Stored data:
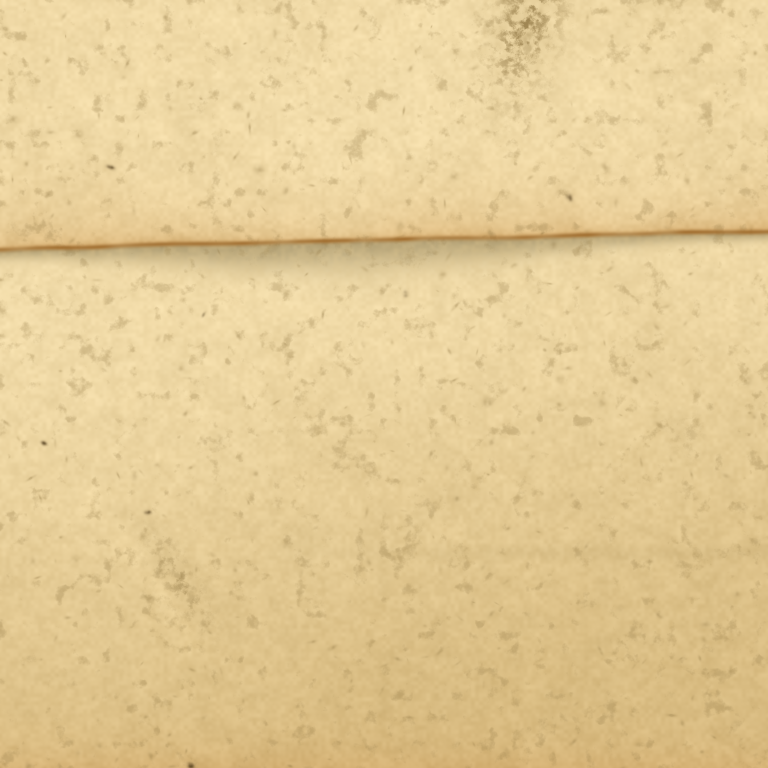
Reproduce this texture procedurally as a Shadertoy shader.

```glsl
const vec3 PAPER_LIGHT = vec3(0.956, 0.872, 0.676);
const vec3 PAPER_DEEP = vec3(0.846, 0.732, 0.503);
const vec3 CREASE_BROWN = vec3(0.62, 0.41, 0.16);
const vec3 STAIN_TAN = vec3(0.81, 0.62, 0.36);
const vec3 SHADOW_GRAY = vec3(0.66, 0.59, 0.42);
const vec3 FLECK_OLIVE = vec3(0.58, 0.48, 0.28);
const vec3 SPECK_DARK = vec3(0.30, 0.22, 0.10);
const float CREASE_LEFT = 0.676;
const float CREASE_SLOPE = 0.023;
const float CREASE_WIDTH = 0.0034;
const float GRAIN_CELLS = 190.0;
const float GRAIN_STRENGTH = 0.062;
const float MOTTLE_STRENGTH = 0.045;

float hash(vec2 p) {
    vec3 q = fract(vec3(p.xyx) * 0.1031);
    q += dot(q, q.yzx + 33.33);
    return fract((q.x + q.y) * q.z);
}

float noise(vec2 p) {
    vec2 i = floor(p), f = fract(p);
    f = f * f * (3.0 - 2.0 * f);
    return mix(mix(hash(i), hash(i + vec2(1, 0)), f.x),
               mix(hash(i + vec2(0, 1)), hash(i + vec2(1, 1)), f.x), f.y);
}

float fbm(vec2 p) {
    float sum = 0.0, amp = 0.5;
    for (int i = 0; i < 4; i++) {
        sum += amp * noise(p);
        p = mat2(0.8, 0.6, -0.6, 0.8) * p * 2.03 + 17.0;
        amp *= 0.5;
    }
    return sum / 0.9375;
}

// Coverage of randomly turned soft flecks, one candidate per cell
float flecks(vec2 uv, float cells, float chance, vec2 radii, float stretch, float seed) {
    vec2 home = floor(uv * cells);
    float cover = 0.0;
    for (int j = -1; j <= 1; j++)
    for (int i = -1; i <= 1; i++) {
        vec2 id = home + vec2(i, j) + seed;
        if (hash(id) > chance) continue;
        vec2 center = (id - seed + vec2(hash(id + 3.7), hash(id + 8.1))) / cells;
        float angle = 6.2832 * hash(id + 5.3);
        vec2 d = mat2(cos(angle), sin(angle), -sin(angle), cos(angle)) * (uv - center);
        d.y *= 1.0 + stretch * hash(id + 9.9);
        float r = mix(radii.x, radii.y, hash(id + 2.2));
        float ragged = 0.5 + noise(uv * 230.0 + seed);
        float spot = exp(-dot(d, d) / (0.45 * r * r)) * ragged;
        cover = max(cover, spot * mix(0.4, 1.0, hash(id + 6.6)));
    }
    return min(cover, 1.0);
}

// Soft oval region, tilted by shear
float patchMask(vec2 uv, vec2 center, vec2 size, float shear) {
    vec2 d = uv - center;
    d.x -= shear * d.y;
    d /= size;
    return exp(-dot(d, d));
}

void mainImage(out vec4 fragColor, in vec2 fragCoord) {
    vec2 uv = fragCoord / iResolution.xy;
    mat2 turn = mat2(0.8, 0.6, -0.6, 0.8);
    float grain = noise(uv * GRAIN_CELLS) * 0.6 + noise(turn * uv * GRAIN_CELLS * 0.53 + 41.0) * 0.4 - 0.5;
    float cloud = fbm(uv * 7.0 + 5.0) - 0.5;

    // Paper tone: pale above the fold, deepening to the lower right
    float fold = uv.y - CREASE_LEFT - CREASE_SLOPE * uv.x - 0.0025 * (noise(uv.xx * 9.0) - 0.5);
    float above = smoothstep(-0.004, 0.004, fold);
    float depth = 1.0 - smoothstep(-0.12, 0.72, uv.y - 0.20 * (uv.x - 0.35));
    depth = mix(0.08 + 0.92 * depth, 0.09 + 0.12 * abs(uv.x - 0.5), above);
    vec3 color = mix(PAPER_LIGHT, PAPER_DEEP, clamp(depth + 0.20 * cloud, 0.0, 1.0));
    color = mix(color, STAIN_TAN, 0.35 * exp(-uv.y / 0.028));

    // Warm stain over the fold and gray shadow beneath it
    float stain = 0.36 * exp(-abs(fold) / 0.050) + 0.30 * exp(-abs(fold) / 0.012);
    color = mix(color, STAIN_TAN, above * stain * (0.9 + 0.8 * cloud));
    float reach = 0.010 + 0.027 * exp(-pow((uv.x - 0.45) / 0.30, 2.0));
    float shade = (1.0 - above) * exp(-pow(abs(fold) / reach, 2.0));
    color = mix(color, SHADOW_GRAY, shade * (0.76 + 0.5 * grain));

    // Faint second fold and pale diagonal ridge
    float ripple = exp(-pow(abs(uv.y - 0.28 - 0.006 * cloud) / 0.009, 2.0));
    color -= 0.024 * ripple * smoothstep(0.25, 0.55, uv.x);
    color += 0.035 * patchMask(uv, vec2(0.195, 0.245), vec2(0.018, 0.10), -0.75);

    // Fibre grain and small mottling
    color += GRAIN_STRENGTH * grain * vec3(0.85, 0.95, 1.1);
    color += MOTTLE_STRENGTH * (fbm(uv * 42.0) - 0.5);
    float blotch = smoothstep(0.60, 0.85, fbm(uv * 64.0 + 70.0));
    color = mix(color, FLECK_OLIVE, 0.30 * blotch);

    // Gritty smudges
    float smudge = patchMask(uv, vec2(0.685, 0.97), vec2(0.040, 0.085), 0.25)
                 + 0.6 * patchMask(uv, vec2(0.235, 0.24), vec2(0.026, 0.055), -0.5)
                 + 0.3 * patchMask(uv, vec2(0.895, 0.435), vec2(0.02, 0.03), 0.0);
    float grit = smoothstep(0.42, 0.78, fbm(turn * uv * 125.0 + 23.0));
    color = mix(color, FLECK_OLIVE, min(smudge, 1.0) * (0.12 + 0.75 * grit));

    // Faint flecks, short fibres and rare dark specks
    float faint = flecks(uv, 24.0, 0.30, vec2(0.003, 0.008), 1.5, 11.0);
    float fibres = flecks(uv, 28.0, 0.16, vec2(0.005, 0.010), 2.5, 57.0);
    float dark = flecks(uv, 8.0, 0.15, vec2(0.005, 0.009), 0.8, 93.0);
    color = mix(color, FLECK_OLIVE, 0.32 * faint);
    color = mix(color, FLECK_OLIVE, 0.38 * fibres);
    color = mix(color, SPECK_DARK, 0.85 * dark);

    // Brown fold line, broken by wear
    float wear = 0.55 + 0.45 * noise(vec2(uv.x * 38.0, 4.0));
    float line = exp(-pow(abs(fold) / CREASE_WIDTH, 2.0));
    color = mix(color, CREASE_BROWN, line * wear * 0.9);

    fragColor = vec4(clamp(color, 0.0, 1.0), 1.0);
}
```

_What is being asked:_ Hand back the data above exactly, with no images.

_Task result:_
Reproduce this texture procedurally as a Shadertoy shader.

```glsl
const vec3 PAPER_LIGHT = vec3(0.956, 0.872, 0.676);
const vec3 PAPER_DEEP = vec3(0.846, 0.732, 0.503);
const vec3 CREASE_BROWN = vec3(0.62, 0.41, 0.16);
const vec3 STAIN_TAN = vec3(0.81, 0.62, 0.36);
const vec3 SHADOW_GRAY = vec3(0.66, 0.59, 0.42);
const vec3 FLECK_OLIVE = vec3(0.58, 0.48, 0.28);
const vec3 SPECK_DARK = vec3(0.30, 0.22, 0.10);
const float CREASE_LEFT = 0.676;
const float CREASE_SLOPE = 0.023;
const float CREASE_WIDTH = 0.0034;
const float GRAIN_CELLS = 190.0;
const float GRAIN_STRENGTH = 0.062;
const float MOTTLE_STRENGTH = 0.045;

float hash(vec2 p) {
    vec3 q = fract(vec3(p.xyx) * 0.1031);
    q += dot(q, q.yzx + 33.33);
    return fract((q.x + q.y) * q.z);
}

float noise(vec2 p) {
    vec2 i = floor(p), f = fract(p);
    f = f * f * (3.0 - 2.0 * f);
    return mix(mix(hash(i), hash(i + vec2(1, 0)), f.x),
               mix(hash(i + vec2(0, 1)), hash(i + vec2(1, 1)), f.x), f.y);
}

float fbm(vec2 p) {
    float sum = 0.0, amp = 0.5;
    for (int i = 0; i < 4; i++) {
        sum += amp * noise(p);
        p = mat2(0.8, 0.6, -0.6, 0.8) * p * 2.03 + 17.0;
        amp *= 0.5;
    }
    return sum / 0.9375;
}

// Coverage of randomly turned soft flecks, one candidate per cell
float flecks(vec2 uv, float cells, float chance, vec2 radii, float stretch, float seed) {
    vec2 home = floor(uv * cells);
    float cover = 0.0;
    for (int j = -1; j <= 1; j++)
    for (int i = -1; i <= 1; i++) {
        vec2 id = home + vec2(i, j) + seed;
        if (hash(id) > chance) continue;
        vec2 center = (id - seed + vec2(hash(id + 3.7), hash(id + 8.1))) / cells;
        float angle = 6.2832 * hash(id + 5.3);
        vec2 d = mat2(cos(angle), sin(angle), -sin(angle), cos(angle)) * (uv - center);
        d.y *= 1.0 + stretch * hash(id + 9.9);
        float r = mix(radii.x, radii.y, hash(id + 2.2));
        float ragged = 0.5 + noise(uv * 230.0 + seed);
        float spot = exp(-dot(d, d) / (0.45 * r * r)) * ragged;
        cover = max(cover, spot * mix(0.4, 1.0, hash(id + 6.6)));
    }
    return min(cover, 1.0);
}

// Soft oval region, tilted by shear
float patchMask(vec2 uv, vec2 center, vec2 size, float shear) {
    vec2 d = uv - center;
    d.x -= shear * d.y;
    d /= size;
    return exp(-dot(d, d));
}

void mainImage(out vec4 fragColor, in vec2 fragCoord) {
    vec2 uv = fragCoord / iResolution.xy;
    mat2 turn = mat2(0.8, 0.6, -0.6, 0.8);
    float grain = noise(uv * GRAIN_CELLS) * 0.6 + noise(turn * uv * GRAIN_CELLS * 0.53 + 41.0) * 0.4 - 0.5;
    float cloud = fbm(uv * 7.0 + 5.0) - 0.5;

    // Paper tone: pale above the fold, deepening to the lower right
    float fold = uv.y - CREASE_LEFT - CREASE_SLOPE * uv.x - 0.0025 * (noise(uv.xx * 9.0) - 0.5);
    float above = smoothstep(-0.004, 0.004, fold);
    float depth = 1.0 - smoothstep(-0.12, 0.72, uv.y - 0.20 * (uv.x - 0.35));
    depth = mix(0.08 + 0.92 * depth, 0.09 + 0.12 * abs(uv.x - 0.5), above);
    vec3 color = mix(PAPER_LIGHT, PAPER_DEEP, clamp(depth + 0.20 * cloud, 0.0, 1.0));
    color = mix(color, STAIN_TAN, 0.35 * exp(-uv.y / 0.028));

    // Warm stain over the fold and gray shadow beneath it
    float stain = 0.36 * exp(-abs(fold) / 0.050) + 0.30 * exp(-abs(fold) / 0.012);
    color = mix(color, STAIN_TAN, above * stain * (0.9 + 0.8 * cloud));
    float reach = 0.010 + 0.027 * exp(-pow((uv.x - 0.45) / 0.30, 2.0));
    float shade = (1.0 - above) * exp(-pow(abs(fold) / reach, 2.0));
    color = mix(color, SHADOW_GRAY, shade * (0.76 + 0.5 * grain));

    // Faint second fold and pale diagonal ridge
    float ripple = exp(-pow(abs(uv.y - 0.28 - 0.006 * cloud) / 0.009, 2.0));
    color -= 0.024 * ripple * smoothstep(0.25, 0.55, uv.x);
    color += 0.035 * patchMask(uv, vec2(0.195, 0.245), vec2(0.018, 0.10), -0.75);

    // Fibre grain and small mottling
    color += GRAIN_STRENGTH * grain * vec3(0.85, 0.95, 1.1);
    color += MOTTLE_STRENGTH * (fbm(uv * 42.0) - 0.5);
    float blotch = smoothstep(0.60, 0.85, fbm(uv * 64.0 + 70.0));
    color = mix(color, FLECK_OLIVE, 0.30 * blotch);

    // Gritty smudges
    float smudge = patchMask(uv, vec2(0.685, 0.97), vec2(0.040, 0.085), 0.25)
                 + 0.6 * patchMask(uv, vec2(0.235, 0.24), vec2(0.026, 0.055), -0.5)
                 + 0.3 * patchMask(uv, vec2(0.895, 0.435), vec2(0.02, 0.03), 0.0);
    float grit = smoothstep(0.42, 0.78, fbm(turn * uv * 125.0 + 23.0));
    color = mix(color, FLECK_OLIVE, min(smudge, 1.0) * (0.12 + 0.75 * grit));

    // Faint flecks, short fibres and rare dark specks
    float faint = flecks(uv, 24.0, 0.30, vec2(0.003, 0.008), 1.5, 11.0);
    float fibres = flecks(uv, 28.0, 0.16, vec2(0.005, 0.010), 2.5, 57.0);
    float dark = flecks(uv, 8.0, 0.15, vec2(0.005, 0.009), 0.8, 93.0);
    color = mix(color, FLECK_OLIVE, 0.32 * faint);
    color = mix(color, FLECK_OLIVE, 0.38 * fibres);
    color = mix(color, SPECK_DARK, 0.85 * dark);

    // Brown fold line, broken by wear
    float wear = 0.55 + 0.45 * noise(vec2(uv.x * 38.0, 4.0));
    float line = exp(-pow(abs(fold) / CREASE_WIDTH, 2.0));
    color = mix(color, CREASE_BROWN, line * wear * 0.9);

    fragColor = vec4(clamp(color, 0.0, 1.0), 1.0);
}
```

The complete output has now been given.